Campo de Cahuenga, near the historic Cahuenga Pass in present day Studio City, Los Angeles, California, was an adobe ranch house on the Rancho Cahuenga where the Treaty of Cahuenga was signed between Lieutenant Colonel John C. Frémont and General Andrés Pico in 1847, ending hostilities in California between Mexico and the United States. The subsequent Treaty of Guadalupe Hidalgo of 1848, ceding California, parts of Colorado, Nevada, New Mexico, and Arizona (but not Texas since it had seceded from Mexico in 1836, declared itself a republic, and joined the union in 1845) to the United States, formally ended the Mexican-American War. From 1858 to 1861 the Campo de Cahuenga became a Butterfield Stage Station.
Decorative pavement marks the location of the original adobe structure, which faced toward the upper left.
The foundation of the original adobe at Campo de Cahuenga.
The original adobe structure was demolished in 1900. The city of
Los Angeles provided funds for the purchase of the property in 1923, and a Mission Revival and Spanish Colonial Revival style replica "adobe" ranch house was built by the city following an effort led by Irene T. Lindsay, then President of the San Fernando Valley Historical Society, and dedicated on November 2, 1950. It is now a park and interpretive center managed by the City of Los Angeles's Department of Recreation and Parks in partnership with the Campo de Cahuenga Historical Memorial Association. Campo de Cahuenga is registered on the National Register of Historic Places, as California Historical Landmark No. 151, and as Los Angeles Historic-Cultural Monument No. 29.
The foundations of the original adobe were unearthed beneath Lankershim Boulevard during construction of the
Metro Red Line subway. The parts of the foundations within the park are preserved as an exhibit, and the "footprint" of the foundations under the street and sidewalk is marked by decorative pavement.
Campo de Cahuenga is often confused with the nearby
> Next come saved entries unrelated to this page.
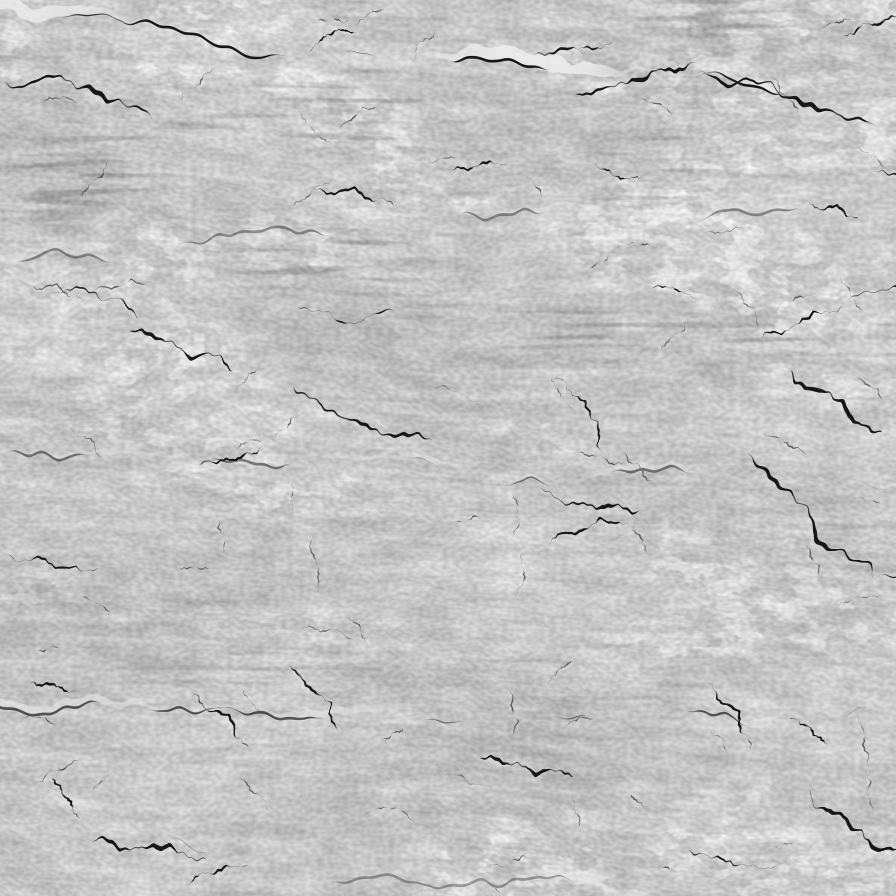
Give the GLSL for this texture, as a WebGL 2 fragment shader.

```glsl
#version 300 es
precision highp float;
// Weathered pale grey stone: stretched gradient noise gives the bedding grain,
// chalky speckle and dark streaks; scattered bowed cracks with pale lips and
// a few long, ragged, nearly level ridges lie on top.

uniform vec2 u_resolution;
out vec4 fragColor;

const float BASE_TONE = 0.772;
const float CRACK_TONE = 0.09;
const float PALE_TONE = 0.93;
const float CLOUD_GAIN = 0.13;
const float MOTTLE_GAIN = 0.14;
const float BEDDING_GAIN = 0.13;
const float GRAIN_GAIN = 0.10;
const float CHALK_GAIN = 0.085;
const float STREAK_GAIN = 0.13;
const float BEDDING_TILT = 0.05;
const int RIDGE_COUNT = 5;
const uint HASH_MUL = 1664525u;
const uint HASH_ADD = 1013904223u;

vec2 hash2(vec2 cell) {
  uvec2 v = uvec2(ivec2(cell)) * HASH_MUL + HASH_ADD;
  v.x += v.y * HASH_MUL;
  v.y += v.x * HASH_MUL;
  v ^= v >> 16u;
  v.x += v.y * HASH_MUL;
  v.y += v.x * HASH_MUL;
  v ^= v >> 16u;
  return vec2(v >> 16u) / 65535.0;
}

float corner(vec2 cell, vec2 offset) {
  float a = 6.2832 * hash2(cell).x;
  return dot(vec2(cos(a), sin(a)), offset);
}

float gradientNoise(vec2 p) {
  vec2 i = floor(p), f = p - i;
  vec2 u = f * f * f * (f * (f * 6.0 - 15.0) + 10.0);
  vec2 e = vec2(1.0, 0.0);
  return mix(mix(corner(i, f), corner(i + e, f - e), u.x),
             mix(corner(i + e.yx, f - e.yx), corner(i + e.xx, f - e.xx), u.x), u.y);
}

float fbm(vec2 p) {
  float sum = 0.0, amp = 0.5;
  for (int i = 0; i < 4; i++) {
    sum += amp * gradientNoise(p);
    p = p * 2.03 + vec2(17.3, 9.1);
    amp *= 0.5;
  }
  return sum;
}

// Smoothed coverage of a line of half width w at distance d.
float lineCover(float d, float w, float px) {
  return (1.0 - smoothstep(-0.6 * px, 0.8 * px, d - w)) * min(1.0, 1.5 * w / px);
}

// One crack per chosen grid cell; returns (dark gap, pale lip).
vec2 cracks(vec2 p, float cells, float density, float halfLen, float halfWidth,
            float spread, float seed, float px) {
  vec2 result = vec2(0.0), home = floor(p * cells);
  for (int k = 0; k < 9; k++) {
    vec2 cell = home + vec2(k % 3, k / 3) - 1.0;
    vec2 pick = hash2(cell + seed), shape = hash2(cell + seed + 531.0);
    if (pick.x > density) continue;
    vec2 centre = (cell + 0.15 + 0.7 * hash2(cell + seed + 977.0)) / cells;
    float level = smoothstep(0.45, 0.7, centre.y);
    float angle = mix(-0.5, -0.08, level) + (pick.y - 0.5) * spread * mix(1.0, 0.7, level);
    float len = halfLen * mix(0.55, 1.15, shape.x);
    vec2 d = p - centre;
    vec2 q = vec2(cos(angle) * d.x + sin(angle) * d.y, cos(angle) * d.y - sin(angle) * d.x);
    float t = q.x / len;
    if (abs(t) > 1.0 || abs(q.y) > len) continue;
    // Bowed path with broad and jagged wander, opening unevenly along its length.
    float id = 37.7 * shape.y + 0.37;
    float taper = 1.0 - t * t;
    float path = (shape.y - 0.4) * 0.5 * taper + 0.28 * gradientNoise(vec2(t * 1.8, id))
               + 0.09 * gradientNoise(vec2(t * 7.0, id + 5.0));
    float open = smoothstep(-0.25, 0.35, gradientNoise(vec2(t * 2.3, id + 11.0)));
    float w = halfWidth * sqrt(taper) * (0.2 + 0.8 * open);
    float s = q.y - path * len;
    float lip = (s + 2.0 * w + px) / (1.5 * w + 0.6 * px);
    result = max(result, vec2(lineCover(abs(s), w, px),
                              0.4 * taper * open * exp(-lip * lip)));
  }
  return result;
}

// Long broken seams: chalky ragged body with a dark undercut in places.
vec2 ridges(vec2 p, float px) {
  vec2 result = vec2(0.0);
  for (int i = 0; i < RIDGE_COUNT; i++) {
    float n = float(i), id = n * 7.31 + 0.4;
    float strength = 1.0 / (1.0 + 0.45 * n);
    float slope = (hash2(vec2(n, 71.0)).x - 0.6) * 0.16;
    float path = fract(0.94 + 0.27 * n) + slope * (p.x - 0.5)
               + 0.06 * fbm(vec2(p.x * 4.0, id)) + 0.012 * gradientNoise(vec2(p.x * 38.0, id));
    float s = p.y - path;
    if (abs(s) > 0.04) continue;
    float swell = smoothstep(-0.25, 0.45, gradientNoise(vec2(p.x * 5.0, id + 3.0)));
    float w = 0.0075 * strength * swell + 0.0006;
    float ragged = abs(s) + 0.012 * swell * fbm(p * vec2(35.0, 75.0));
    float gap = smoothstep(0.02, 0.3, gradientNoise(vec2(p.x * 9.0, id + 8.0)));
    float body = lineCover(ragged, w, 1.5 * px) * (0.3 + 0.6 * swell) * strength;
    result = max(result, vec2(lineCover(abs(s + w), 0.0014 * gap, px) * strength, body));
  }
  return result;
}

void main() {
  vec2 p = gl_FragCoord.xy / u_resolution.y;
  float px = 1.0 / u_resolution.y;
  vec2 bed = vec2(p.x, p.y + BEDDING_TILT * p.x + 0.02 * gradientNoise(p * 3.0));
  float upper = smoothstep(0.4, 0.75, p.y);

  // Stone body: clouds, mottling, bedding and fine grain.
  float tone = BASE_TONE + CLOUD_GAIN * fbm(bed * vec2(3.0, 6.0) + 4.7);
  tone += MOTTLE_GAIN * fbm(bed * vec2(22.0, 40.0));
  tone += BEDDING_GAIN * fbm(bed * vec2(8.0, 85.0) + 31.0);
  tone += GRAIN_GAIN * gradientNoise(bed * vec2(150.0, 230.0));

  // Chalky speckled patches, denser in the upper half.
  float patchMask = smoothstep(-0.02, 0.2, fbm(bed * vec2(3.0, 7.0) + 60.0) + 0.1 * upper - 0.04);
  float speckle = smoothstep(-0.02, 0.1, fbm(bed * vec2(26.0, 46.0) + 90.0));
  tone += CHALK_GAIN * patchMask * speckle;

  // Dark level streaks gathered in clusters.
  float cluster = smoothstep(0.0, 0.3, gradientNoise(p * vec2(3.0, 6.0) + 13.0) + 0.12 * upper);
  float streak = smoothstep(0.05, 0.45, gradientNoise(p * vec2(7.0, 120.0) + 43.0));
  tone -= STREAK_GAIN * cluster * streak * (0.35 + 0.65 * upper);

  // Seams and cracks of three sizes.
  vec2 marks = ridges(p, px);
  marks = max(marks, cracks(p, 4.0, 0.55, 0.095, 0.0026, 0.9, 11.0, px));
  marks = max(marks, cracks(p, 7.0, 0.45, 0.048, 0.0014, 1.6, 203.0, px));
  marks = max(marks, 0.6 * cracks(p, 13.0, 0.4, 0.032, 0.0008, 2.6, 407.0, px));
  tone = mix(tone, PALE_TONE, marks.y);
  tone = mix(tone, CRACK_TONE, marks.x);
  fragColor = vec4(vec3(clamp(tone, 0.0, 1.0)), 1.0);
}
```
Rancho Cahuenga, an inholding within the Rancho Providencia land grant, now part of Burbank.
The building is used by various organizations for special programs and regular meetings, and it is open with a docent on the first Saturday of each month, from 12:00 PM to 4:00 PM.
See also [ edit ]
References [ edit ]
Jorgenson, Lawrence C.:
The San Fernando Valley Past and Present, Pacific Rim Research, Los Angeles, 1982 ISBN 0-941014-00-2
External links [ edit ]